▸ **Work instructions**
The expected output is a copy of every line in the records with the string "width".
━━━━━ Study material ━━━━━
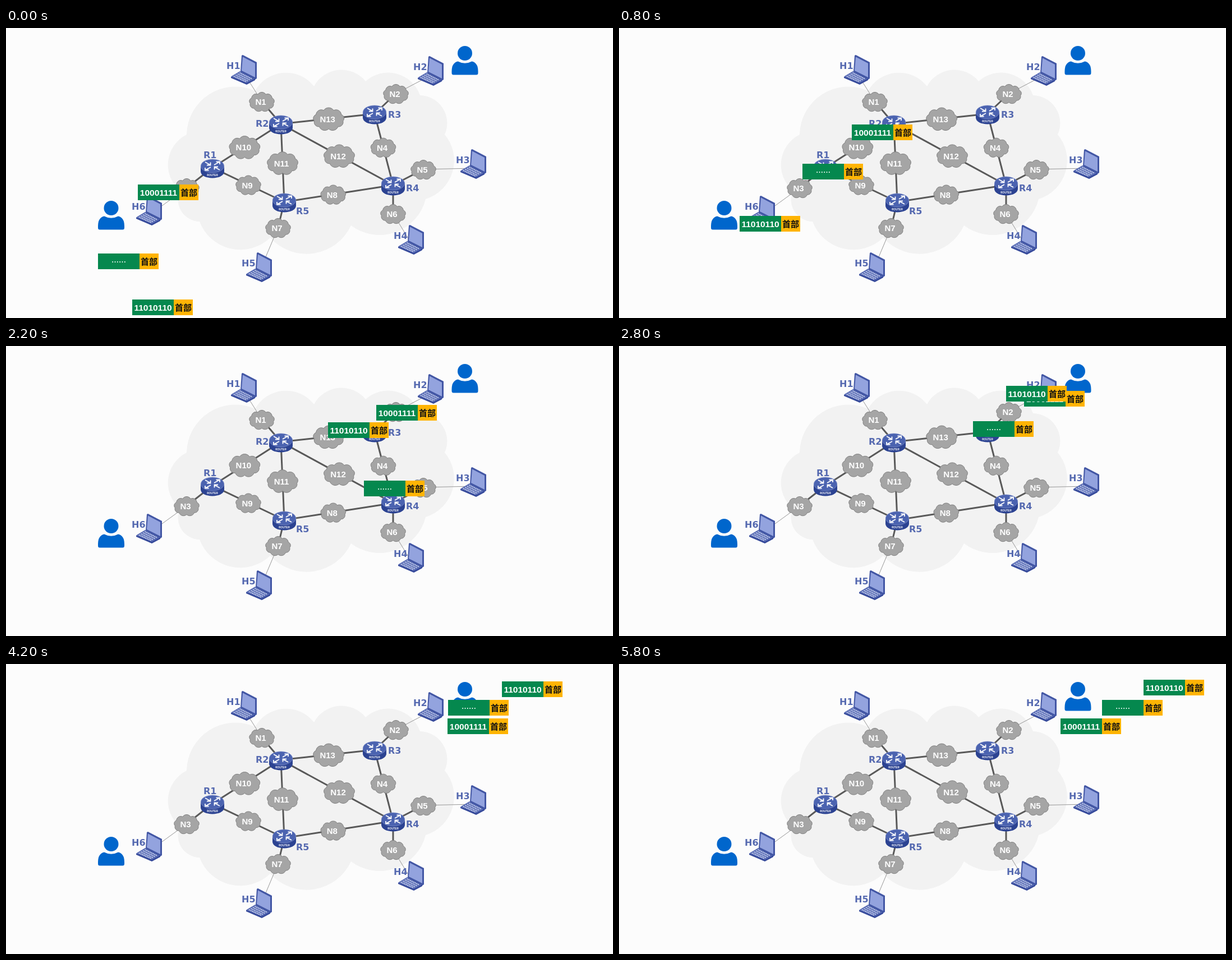
These frames come from a looping animation (1082 by 517 pixels, 6000 ms). An HTML page:

```html
<!DOCTYPE html>
<html lang="zh-CN">
<head>
<meta charset="utf-8">
<style>
html, body { margin: 0; width: 100%; height: 100%; overflow: hidden; background: #fcfcfc; }
svg { display: block; width: 1082px; height: 517px; }
.label { font: bold 16px "DejaVu Sans", sans-serif; fill: #5569b0; }
.net, .bits, .head, .tag { fill: #fff; text-anchor: middle; }
.net { font: bold 15px "Liberation Sans", sans-serif; }
.bits { font: bold 15.5px "Liberation Sans", "Noto Sans CJK SC", sans-serif; }
.dots { font: bold 13px "Noto Sans CJK SC", "Noto Sans CJK", sans-serif; }
.head { font: bold 15px "Noto Sans CJK SC", "Noto Sans CJK", sans-serif; fill: #111; }
.tag { font: bold 4.6px "Liberation Sans", sans-serif; }
</style>
</head>
<body>
<svg id="stage" viewBox="0 0 1082 517">
  <defs>
    <g id="person" fill="#0066cc">
      <circle cx="23.5" cy="13" r="13"/>
      <path d="M0 45Q0 30 11 27.500Q23.500 34 36 27.500Q47 30 47 45V48Q47 51.500 44 51.500H3Q0 51.500 0 48Z"/>
    </g>
    <g id="laptop" stroke-linejoin="round">
      <path d="M0 39V41L28 53L43 45V42Z" fill="#35499a"/>
      <path d="M16 29L43 42L28 50L0 38.500Z" fill="#5a6db5"/>
      <path d="M15.500 32L37 42.500M12 34L33.500 44.500M8.500 36L30 46.500M5 38L27 48" stroke="#dfe5f8" stroke-width="1.700" stroke-dasharray="1.900 1.200"/>
      <path d="M19 1L21 0L46 13V42L43 44L17 30Z" fill="#4256a4"/>
      <path d="M21 3.500L43 15V40L19 28Z" fill="#93a3de"/>
    </g>
    <g id="router">
      <path d="M-21-4V6A21 11.500 0 0 0 21 6V-4Z" fill="#2c4392"/>
      <ellipse cy="-4" rx="20.700" ry="12" fill="#4b63b0" stroke="#8494cc" stroke-width=".7"/>
      <g fill="none" stroke="#fff" stroke-width="1.800">
        <path id="arrows" d="M3-6L12-11M6.500-11.500H13V-7M-13-11L-4-6M-3.500-10.500V-5.500H-10"/>
        <use href="#arrows" transform="rotate(180 0 -4)"/>
      </g>
      <text class="tag" y="14">ROUTER</text>
    </g>
  </defs>
</svg>
<script>
const stage = document.getElementById("stage");

// x, y, then the label's offset
const routers = {
  R1: [368, 250, -16, -18], R2: [490, 172, -45, 4], R3: [657, 154, 24, 6],
  R4: [690, 281, 23, 10], R5: [496, 311, 21, 21]
};
const hosts = { H1: [401, 48], H2: [734, 50], H3: [810, 216], H4: [699, 351], H5: [428, 400], H6: [232, 299] };

// Nets between two routers sit part of the way along the link; the others join a router and a host.
const core = {
  N4: ["R3", "R4", .47], N8: ["R5", "R4", .45], N9: ["R1", "R5", .5], N10: ["R1", "R2", .47],
  N11: ["R2", "R5", .5], N12: ["R2", "R4", .52], N13: ["R2", "R3", .51]
};
const access = {
  N1: ["R2", "H1", 456, 132], N2: ["R3", "H2", 695, 118], N3: ["R1", "H6", 322, 286],
  N5: ["R4", "H3", 744, 253], N6: ["R4", "H4", 690, 332], N7: ["R5", "H5", 485, 357]
};

// Each packet follows its route with steadily falling speed.
const packets = [
  { text: "10001111", start: 0, end: 4200,
    route: [[289, 293], "R1", "R2", "R3", [762, 90], [841, 111]] },
  { text: "……", start: 0, end: 5800,
    route: [[218, 416], [256, 325], "R1", "R5", [695, 268], [672, 160], [762, 77], [915, 78]] },
  { text: "11010110", start: 400, end: 5340,
    route: [[279, 498], [268, 340], [368, 262], [490, 184], [655, 143], [790, 55], [989, 42]] }
];

const mix = ([x1, y1], [x2, y2], k) => [x1 + (x2 - x1) * k, y1 + (y2 - y1) * k];
const distance = ([x1, y1], [x2, y2]) => Math.hypot(x2 - x1, y2 - y1);

const line = ([x1, y1], [x2, y2], color, width) =>
  `<path d="M${x1} ${y1 - 1}L${x2} ${y2 - 1}" stroke="${color}" stroke-width="${width}"/>`;
const thick = (a, b) => line(a, b, "#595959", 3);
const thin = (a, b) => line(a, b, "#969696", 1);

// Closed outline with one round bump between each pair of points
function bumps(points, style) {
  const arcs = points.map((p, i) => {
    const q = points[(i + 1) % points.length], r = distance(p, q) * .6;
    return `A${r} ${r} 0 0 1 ${q}`;
  });
  return `<path d="M${points[0]}${arcs.join("")}Z" ${style}/>`;
}

function net(name, [x, y]) {
  const big = name.length > 2, rx = big ? 26 : 21, ry = big ? 17 : 14.5;
  const rim = Array.from({ length: 9 }, (_, i) => {
    const a = (i + .25) / 9 * 2 * Math.PI;
    return [x + rx * Math.cos(a), y + ry * Math.sin(a)];
  });
  return bumps(rim, 'fill="#a5a5a5" stroke="#7f7f7f"') +
    `<text class="net" x="${x - 2}" y="${y + 5}">${name}</text>`;
}

const use = (id, x, y) => `<use href="#${id}" x="${x}" y="${y}"/>`;
const label = (name, x, y) => `<text class="label" x="${x}" y="${y}">${name}</text>`;

function packet({ text }) {
  const kind = text === "……" ? "bits dots" : "bits";
  return `<g class="packet">
    <rect x="-54" y="-14" width="74" height="28" fill="#05884e"/>
    <rect x="20" y="-14" width="34" height="28" fill="#ffb404"/>
    <text class="${kind}" x="-17" y="5.5">${text}</text>
    <text class="head" x="37" y="6">首部</text></g>`;
}

const links = [], clouds = [];
for (const [name, [a, b, k]] of Object.entries(core)) {
  links.push(thick(routers[a], routers[b]));
  clouds.push(net(name, mix(routers[a], routers[b], k)));
}
for (const [name, [r, h, x, y]] of Object.entries(access)) {
  const [hx, hy] = hosts[h];
  links.push(thin([x, y], [hx + 24, hy + 35]), thick(routers[r], [x, y]));
  clouds.push(net(name, [x, y]));
}

stage.insertAdjacentHTML("beforeend", [
  bumps([[322, 190], [444, 112], [549, 104], [641, 95], [738, 120], [782, 190],
    [748, 305], [615, 352], [471, 374], [345, 345], [310, 290]], 'fill="#f2f2f2"'),
  ...links, ...clouds,
  ...Object.entries(routers).map(([s, [x, y, dx, dy]]) => use("router", x, y) + label(s, x + dx, y + dy)),
  ...Object.entries(hosts).map(([s, [x, y]]) => use("laptop", x, y) + label(s, x - 8, y + 25)),
  use("person", 794.5, 32), use("person", 164, 308),
  ...packets.map(packet)
].join(""));

const groups = stage.querySelectorAll(".packet");

function place({ start, end, route }, time) {
  const points = route.map(p => routers[p] || p);
  const steps = points.slice(1).map((p, i) => distance(points[i], p));
  const u = Math.min(Math.max((time - start) / (end - start), 0), 1);
  let left = steps.reduce((a, b) => a + b) * (1 - (1 - u) ** 2);
  let i = 0;
  while (i < steps.length - 1 && left > steps[i]) left -= steps[i++];
  return mix(points[i], points[i + 1], left / steps[i]);
}

function draw(now) {
  const time = Math.floor(now % 6000 / 200) * 200;
  packets.forEach((p, i) => {
    const [x, y] = place(p, time).map(Math.round);
    groups[i].setAttribute("transform", `translate(${x} ${y})`);
  });
  requestAnimationFrame(draw);
}
requestAnimationFrame(draw);
</script>
</body>
</html>
```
━━━━━
▸ **Solution for this task**
html, body { margin: 0; width: 100%; height: 100%; overflow: hidden; background: #fcfcfc; }
svg { display: block; width: 1082px; height: 517px; }
      <path d="M15.500 32L37 42.500M12 34L33.500 44.500M8.500 36L30 46.500M5 38L27 48" stroke="#dfe5f8" stroke-width="1.700" stroke-dasharray="1.900 1.200"/>
      <ellipse cy="-4" rx="20.700" ry="12" fill="#4b63b0" stroke="#8494cc" stroke-width=".7"/>
      <g fill="none" stroke="#fff" stroke-width="1.800">
const line = ([x1, y1], [x2, y2], color, width) =>
  `<path d="M${x1} ${y1 - 1}L${x2} ${y2 - 1}" stroke="${color}" stroke-width="${width}"/>`;
    <rect x="-54" y="-14" width="74" height="28" fill="#05884e"/>
    <rect x="20" y="-14" width="34" height="28" fill="#ffb404"/>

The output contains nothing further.